Copy, from the material below, each line where "midboss" shows up.

◇ ◇ ◇ ◇

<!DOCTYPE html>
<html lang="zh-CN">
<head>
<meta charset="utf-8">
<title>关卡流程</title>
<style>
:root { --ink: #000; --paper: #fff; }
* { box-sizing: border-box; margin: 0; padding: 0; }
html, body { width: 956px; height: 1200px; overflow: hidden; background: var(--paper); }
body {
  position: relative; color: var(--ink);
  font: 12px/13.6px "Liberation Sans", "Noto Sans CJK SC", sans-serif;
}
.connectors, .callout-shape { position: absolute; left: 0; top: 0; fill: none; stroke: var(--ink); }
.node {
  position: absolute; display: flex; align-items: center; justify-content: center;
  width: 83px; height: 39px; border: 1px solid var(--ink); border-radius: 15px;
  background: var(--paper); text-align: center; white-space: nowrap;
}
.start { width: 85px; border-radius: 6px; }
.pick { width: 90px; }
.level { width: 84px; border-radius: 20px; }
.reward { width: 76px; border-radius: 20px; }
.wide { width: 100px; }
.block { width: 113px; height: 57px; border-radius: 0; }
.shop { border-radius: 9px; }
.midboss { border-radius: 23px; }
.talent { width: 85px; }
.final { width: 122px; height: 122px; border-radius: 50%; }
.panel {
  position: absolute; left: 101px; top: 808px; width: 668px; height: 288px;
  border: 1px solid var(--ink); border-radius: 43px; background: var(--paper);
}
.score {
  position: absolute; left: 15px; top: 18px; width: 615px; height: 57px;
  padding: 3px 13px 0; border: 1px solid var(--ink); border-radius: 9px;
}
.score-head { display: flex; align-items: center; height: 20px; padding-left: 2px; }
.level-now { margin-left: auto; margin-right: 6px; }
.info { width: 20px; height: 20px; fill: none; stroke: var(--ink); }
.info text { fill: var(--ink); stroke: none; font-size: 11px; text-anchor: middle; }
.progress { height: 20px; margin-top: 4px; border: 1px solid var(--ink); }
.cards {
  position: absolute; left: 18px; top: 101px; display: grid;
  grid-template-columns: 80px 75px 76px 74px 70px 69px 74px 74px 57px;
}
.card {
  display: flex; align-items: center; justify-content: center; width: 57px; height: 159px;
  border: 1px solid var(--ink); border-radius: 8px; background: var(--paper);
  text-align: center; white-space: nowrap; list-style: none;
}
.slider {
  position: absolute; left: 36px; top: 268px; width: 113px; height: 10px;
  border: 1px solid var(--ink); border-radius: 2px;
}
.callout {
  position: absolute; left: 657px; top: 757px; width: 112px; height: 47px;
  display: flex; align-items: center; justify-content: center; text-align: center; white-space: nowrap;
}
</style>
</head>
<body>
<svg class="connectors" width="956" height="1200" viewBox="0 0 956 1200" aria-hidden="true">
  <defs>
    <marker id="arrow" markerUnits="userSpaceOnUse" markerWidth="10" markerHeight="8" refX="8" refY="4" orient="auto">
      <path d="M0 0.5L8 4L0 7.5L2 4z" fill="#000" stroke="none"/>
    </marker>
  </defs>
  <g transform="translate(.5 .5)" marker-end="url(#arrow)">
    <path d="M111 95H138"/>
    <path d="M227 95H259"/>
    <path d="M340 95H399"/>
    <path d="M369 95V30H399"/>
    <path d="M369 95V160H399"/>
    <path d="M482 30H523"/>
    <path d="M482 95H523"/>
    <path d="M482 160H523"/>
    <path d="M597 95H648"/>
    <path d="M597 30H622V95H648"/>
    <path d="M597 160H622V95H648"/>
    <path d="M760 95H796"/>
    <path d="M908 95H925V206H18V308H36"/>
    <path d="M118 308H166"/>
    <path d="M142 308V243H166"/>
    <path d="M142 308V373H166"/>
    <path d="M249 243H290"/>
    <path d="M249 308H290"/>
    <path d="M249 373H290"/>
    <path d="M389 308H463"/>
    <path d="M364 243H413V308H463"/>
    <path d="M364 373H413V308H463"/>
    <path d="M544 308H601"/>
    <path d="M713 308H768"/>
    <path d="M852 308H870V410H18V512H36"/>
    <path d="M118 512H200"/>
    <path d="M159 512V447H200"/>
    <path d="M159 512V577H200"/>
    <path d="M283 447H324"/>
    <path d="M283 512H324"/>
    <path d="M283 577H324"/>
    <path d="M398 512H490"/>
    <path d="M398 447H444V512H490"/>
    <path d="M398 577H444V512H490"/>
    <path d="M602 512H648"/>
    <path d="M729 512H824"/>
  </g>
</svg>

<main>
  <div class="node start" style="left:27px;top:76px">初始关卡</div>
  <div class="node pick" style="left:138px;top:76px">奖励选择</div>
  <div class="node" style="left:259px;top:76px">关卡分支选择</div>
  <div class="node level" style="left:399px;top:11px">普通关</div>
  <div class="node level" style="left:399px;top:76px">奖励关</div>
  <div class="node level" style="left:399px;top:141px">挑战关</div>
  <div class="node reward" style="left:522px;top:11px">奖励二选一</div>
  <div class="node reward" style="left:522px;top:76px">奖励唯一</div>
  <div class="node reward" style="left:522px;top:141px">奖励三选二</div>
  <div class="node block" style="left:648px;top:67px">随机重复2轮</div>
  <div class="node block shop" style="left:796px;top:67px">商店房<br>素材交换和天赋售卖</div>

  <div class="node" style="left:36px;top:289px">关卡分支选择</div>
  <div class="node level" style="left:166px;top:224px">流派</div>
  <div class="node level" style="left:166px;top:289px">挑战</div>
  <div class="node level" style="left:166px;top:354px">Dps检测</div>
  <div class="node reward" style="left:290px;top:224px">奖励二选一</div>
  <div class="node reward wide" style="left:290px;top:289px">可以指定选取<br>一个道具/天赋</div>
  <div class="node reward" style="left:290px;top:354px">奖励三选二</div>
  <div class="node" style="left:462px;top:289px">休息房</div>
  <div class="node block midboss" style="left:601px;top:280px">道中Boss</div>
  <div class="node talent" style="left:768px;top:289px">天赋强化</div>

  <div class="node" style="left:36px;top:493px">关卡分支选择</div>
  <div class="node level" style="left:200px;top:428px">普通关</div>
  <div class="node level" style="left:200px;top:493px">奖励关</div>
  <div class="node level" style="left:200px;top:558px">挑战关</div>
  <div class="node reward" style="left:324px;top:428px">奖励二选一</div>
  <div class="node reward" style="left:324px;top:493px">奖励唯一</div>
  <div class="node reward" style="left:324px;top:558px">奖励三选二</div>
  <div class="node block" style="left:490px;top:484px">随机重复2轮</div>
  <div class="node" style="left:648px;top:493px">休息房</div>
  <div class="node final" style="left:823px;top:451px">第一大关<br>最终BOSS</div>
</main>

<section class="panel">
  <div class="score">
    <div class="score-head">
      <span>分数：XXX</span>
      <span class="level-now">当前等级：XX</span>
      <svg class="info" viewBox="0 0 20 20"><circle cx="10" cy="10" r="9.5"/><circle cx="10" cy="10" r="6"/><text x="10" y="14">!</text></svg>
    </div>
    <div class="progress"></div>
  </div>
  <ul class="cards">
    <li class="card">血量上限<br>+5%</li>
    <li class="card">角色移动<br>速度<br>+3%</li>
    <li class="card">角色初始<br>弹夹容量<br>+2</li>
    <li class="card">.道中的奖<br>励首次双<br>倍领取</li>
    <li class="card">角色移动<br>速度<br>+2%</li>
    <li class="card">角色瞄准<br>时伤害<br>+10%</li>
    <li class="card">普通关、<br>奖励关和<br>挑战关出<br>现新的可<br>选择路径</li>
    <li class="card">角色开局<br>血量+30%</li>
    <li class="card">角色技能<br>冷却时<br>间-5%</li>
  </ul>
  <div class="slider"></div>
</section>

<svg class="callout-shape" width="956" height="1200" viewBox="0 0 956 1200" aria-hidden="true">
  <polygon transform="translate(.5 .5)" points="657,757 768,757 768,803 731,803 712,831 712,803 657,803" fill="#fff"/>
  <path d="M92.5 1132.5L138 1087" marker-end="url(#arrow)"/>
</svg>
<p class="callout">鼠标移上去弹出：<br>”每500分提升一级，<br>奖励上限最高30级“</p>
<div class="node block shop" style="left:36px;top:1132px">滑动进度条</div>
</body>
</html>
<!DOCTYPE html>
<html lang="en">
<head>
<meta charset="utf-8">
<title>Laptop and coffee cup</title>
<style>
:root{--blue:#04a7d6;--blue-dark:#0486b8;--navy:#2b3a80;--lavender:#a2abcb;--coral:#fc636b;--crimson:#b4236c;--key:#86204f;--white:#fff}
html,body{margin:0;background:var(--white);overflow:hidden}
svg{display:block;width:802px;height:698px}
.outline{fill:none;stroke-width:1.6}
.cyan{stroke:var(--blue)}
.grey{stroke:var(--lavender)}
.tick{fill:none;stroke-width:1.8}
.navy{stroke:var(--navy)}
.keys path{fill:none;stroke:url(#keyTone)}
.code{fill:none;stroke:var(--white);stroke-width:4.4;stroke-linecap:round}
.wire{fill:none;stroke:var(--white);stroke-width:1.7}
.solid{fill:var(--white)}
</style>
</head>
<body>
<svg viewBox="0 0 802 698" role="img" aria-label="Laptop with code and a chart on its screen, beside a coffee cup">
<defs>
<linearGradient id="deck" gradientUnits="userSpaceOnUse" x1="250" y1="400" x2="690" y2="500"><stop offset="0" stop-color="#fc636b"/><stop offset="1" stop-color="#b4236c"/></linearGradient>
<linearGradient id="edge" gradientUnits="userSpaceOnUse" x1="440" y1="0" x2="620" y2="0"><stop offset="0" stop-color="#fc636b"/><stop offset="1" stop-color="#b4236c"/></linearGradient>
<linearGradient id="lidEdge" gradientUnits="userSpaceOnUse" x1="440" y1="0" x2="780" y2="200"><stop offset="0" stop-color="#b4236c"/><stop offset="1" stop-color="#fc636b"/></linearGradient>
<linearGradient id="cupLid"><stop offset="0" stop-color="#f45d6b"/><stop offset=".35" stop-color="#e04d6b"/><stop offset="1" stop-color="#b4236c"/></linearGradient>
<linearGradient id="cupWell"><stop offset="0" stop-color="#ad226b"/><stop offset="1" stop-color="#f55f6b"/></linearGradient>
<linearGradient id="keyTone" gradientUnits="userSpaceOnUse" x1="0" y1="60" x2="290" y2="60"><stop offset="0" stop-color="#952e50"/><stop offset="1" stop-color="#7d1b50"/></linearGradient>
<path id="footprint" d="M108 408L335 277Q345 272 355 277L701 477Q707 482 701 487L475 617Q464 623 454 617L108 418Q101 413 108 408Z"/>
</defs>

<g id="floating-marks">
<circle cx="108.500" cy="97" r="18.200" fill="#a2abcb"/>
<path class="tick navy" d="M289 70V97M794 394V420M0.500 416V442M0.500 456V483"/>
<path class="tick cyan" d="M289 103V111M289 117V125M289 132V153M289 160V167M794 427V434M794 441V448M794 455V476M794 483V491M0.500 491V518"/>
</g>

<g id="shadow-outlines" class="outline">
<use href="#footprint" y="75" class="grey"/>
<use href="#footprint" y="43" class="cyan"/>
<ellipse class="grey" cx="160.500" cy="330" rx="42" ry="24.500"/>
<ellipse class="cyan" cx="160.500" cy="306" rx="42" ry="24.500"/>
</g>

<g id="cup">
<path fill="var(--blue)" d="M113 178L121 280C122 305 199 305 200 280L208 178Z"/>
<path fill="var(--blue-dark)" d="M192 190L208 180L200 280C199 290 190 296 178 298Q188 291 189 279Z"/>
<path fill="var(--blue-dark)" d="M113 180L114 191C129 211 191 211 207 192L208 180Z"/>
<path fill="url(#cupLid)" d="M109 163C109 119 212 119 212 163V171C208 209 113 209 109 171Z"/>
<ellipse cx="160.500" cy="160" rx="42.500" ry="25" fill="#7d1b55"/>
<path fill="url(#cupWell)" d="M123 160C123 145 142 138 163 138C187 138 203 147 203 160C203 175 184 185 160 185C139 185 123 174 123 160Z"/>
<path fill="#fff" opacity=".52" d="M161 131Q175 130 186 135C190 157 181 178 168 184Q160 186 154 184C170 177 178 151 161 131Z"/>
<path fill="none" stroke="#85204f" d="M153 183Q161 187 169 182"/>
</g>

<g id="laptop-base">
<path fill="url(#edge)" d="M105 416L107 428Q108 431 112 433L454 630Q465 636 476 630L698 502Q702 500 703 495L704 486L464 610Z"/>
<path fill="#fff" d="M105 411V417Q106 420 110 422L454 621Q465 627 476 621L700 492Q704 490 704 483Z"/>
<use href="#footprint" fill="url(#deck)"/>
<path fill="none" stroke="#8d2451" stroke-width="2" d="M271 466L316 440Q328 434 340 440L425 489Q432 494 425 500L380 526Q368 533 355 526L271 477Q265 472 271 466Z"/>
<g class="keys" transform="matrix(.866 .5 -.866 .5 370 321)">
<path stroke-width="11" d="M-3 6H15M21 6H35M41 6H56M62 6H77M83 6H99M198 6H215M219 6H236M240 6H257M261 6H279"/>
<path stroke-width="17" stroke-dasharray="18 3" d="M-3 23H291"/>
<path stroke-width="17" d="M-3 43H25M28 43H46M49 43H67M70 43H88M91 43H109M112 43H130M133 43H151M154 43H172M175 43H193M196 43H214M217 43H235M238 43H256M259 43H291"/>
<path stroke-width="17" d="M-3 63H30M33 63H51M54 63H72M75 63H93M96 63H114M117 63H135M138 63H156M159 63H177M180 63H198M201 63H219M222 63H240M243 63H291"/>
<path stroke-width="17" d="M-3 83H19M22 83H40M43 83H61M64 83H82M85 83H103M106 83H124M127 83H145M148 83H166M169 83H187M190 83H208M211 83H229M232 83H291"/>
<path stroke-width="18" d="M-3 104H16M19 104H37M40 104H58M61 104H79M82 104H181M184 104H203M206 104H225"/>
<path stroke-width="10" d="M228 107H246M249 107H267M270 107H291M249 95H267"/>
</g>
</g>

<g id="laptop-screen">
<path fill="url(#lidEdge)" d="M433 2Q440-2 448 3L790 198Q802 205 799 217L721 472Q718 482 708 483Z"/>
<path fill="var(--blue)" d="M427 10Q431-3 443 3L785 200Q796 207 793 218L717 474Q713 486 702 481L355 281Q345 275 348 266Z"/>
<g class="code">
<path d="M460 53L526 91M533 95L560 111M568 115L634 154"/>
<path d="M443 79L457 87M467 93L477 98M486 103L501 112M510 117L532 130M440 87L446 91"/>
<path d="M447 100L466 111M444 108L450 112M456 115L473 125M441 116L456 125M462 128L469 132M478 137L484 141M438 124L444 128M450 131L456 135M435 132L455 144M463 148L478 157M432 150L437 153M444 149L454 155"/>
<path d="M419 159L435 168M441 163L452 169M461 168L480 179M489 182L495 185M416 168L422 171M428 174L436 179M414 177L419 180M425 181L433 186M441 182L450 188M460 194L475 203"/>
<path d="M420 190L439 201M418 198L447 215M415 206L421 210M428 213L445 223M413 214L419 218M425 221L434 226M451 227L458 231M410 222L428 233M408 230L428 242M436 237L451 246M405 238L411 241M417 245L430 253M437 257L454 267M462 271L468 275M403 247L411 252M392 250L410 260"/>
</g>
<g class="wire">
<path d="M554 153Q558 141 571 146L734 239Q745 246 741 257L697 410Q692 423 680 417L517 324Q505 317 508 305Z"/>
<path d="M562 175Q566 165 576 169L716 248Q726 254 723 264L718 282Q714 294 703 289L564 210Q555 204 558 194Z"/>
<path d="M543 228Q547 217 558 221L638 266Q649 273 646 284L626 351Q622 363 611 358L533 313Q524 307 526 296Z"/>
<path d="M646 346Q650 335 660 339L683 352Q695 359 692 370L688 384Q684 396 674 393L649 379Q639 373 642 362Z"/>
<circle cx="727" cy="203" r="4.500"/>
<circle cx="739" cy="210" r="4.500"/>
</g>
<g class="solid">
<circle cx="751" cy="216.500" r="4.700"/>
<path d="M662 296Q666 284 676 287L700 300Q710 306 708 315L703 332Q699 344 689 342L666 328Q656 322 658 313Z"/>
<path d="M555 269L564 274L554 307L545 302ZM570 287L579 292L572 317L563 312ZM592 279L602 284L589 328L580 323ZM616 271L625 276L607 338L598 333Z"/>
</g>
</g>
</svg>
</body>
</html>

◇ ◇ ◇ ◇

Result of this exercise:
.midboss { border-radius: 23px; }
  <div class="node block midboss" style="left:601px;top:280px">道中Boss</div>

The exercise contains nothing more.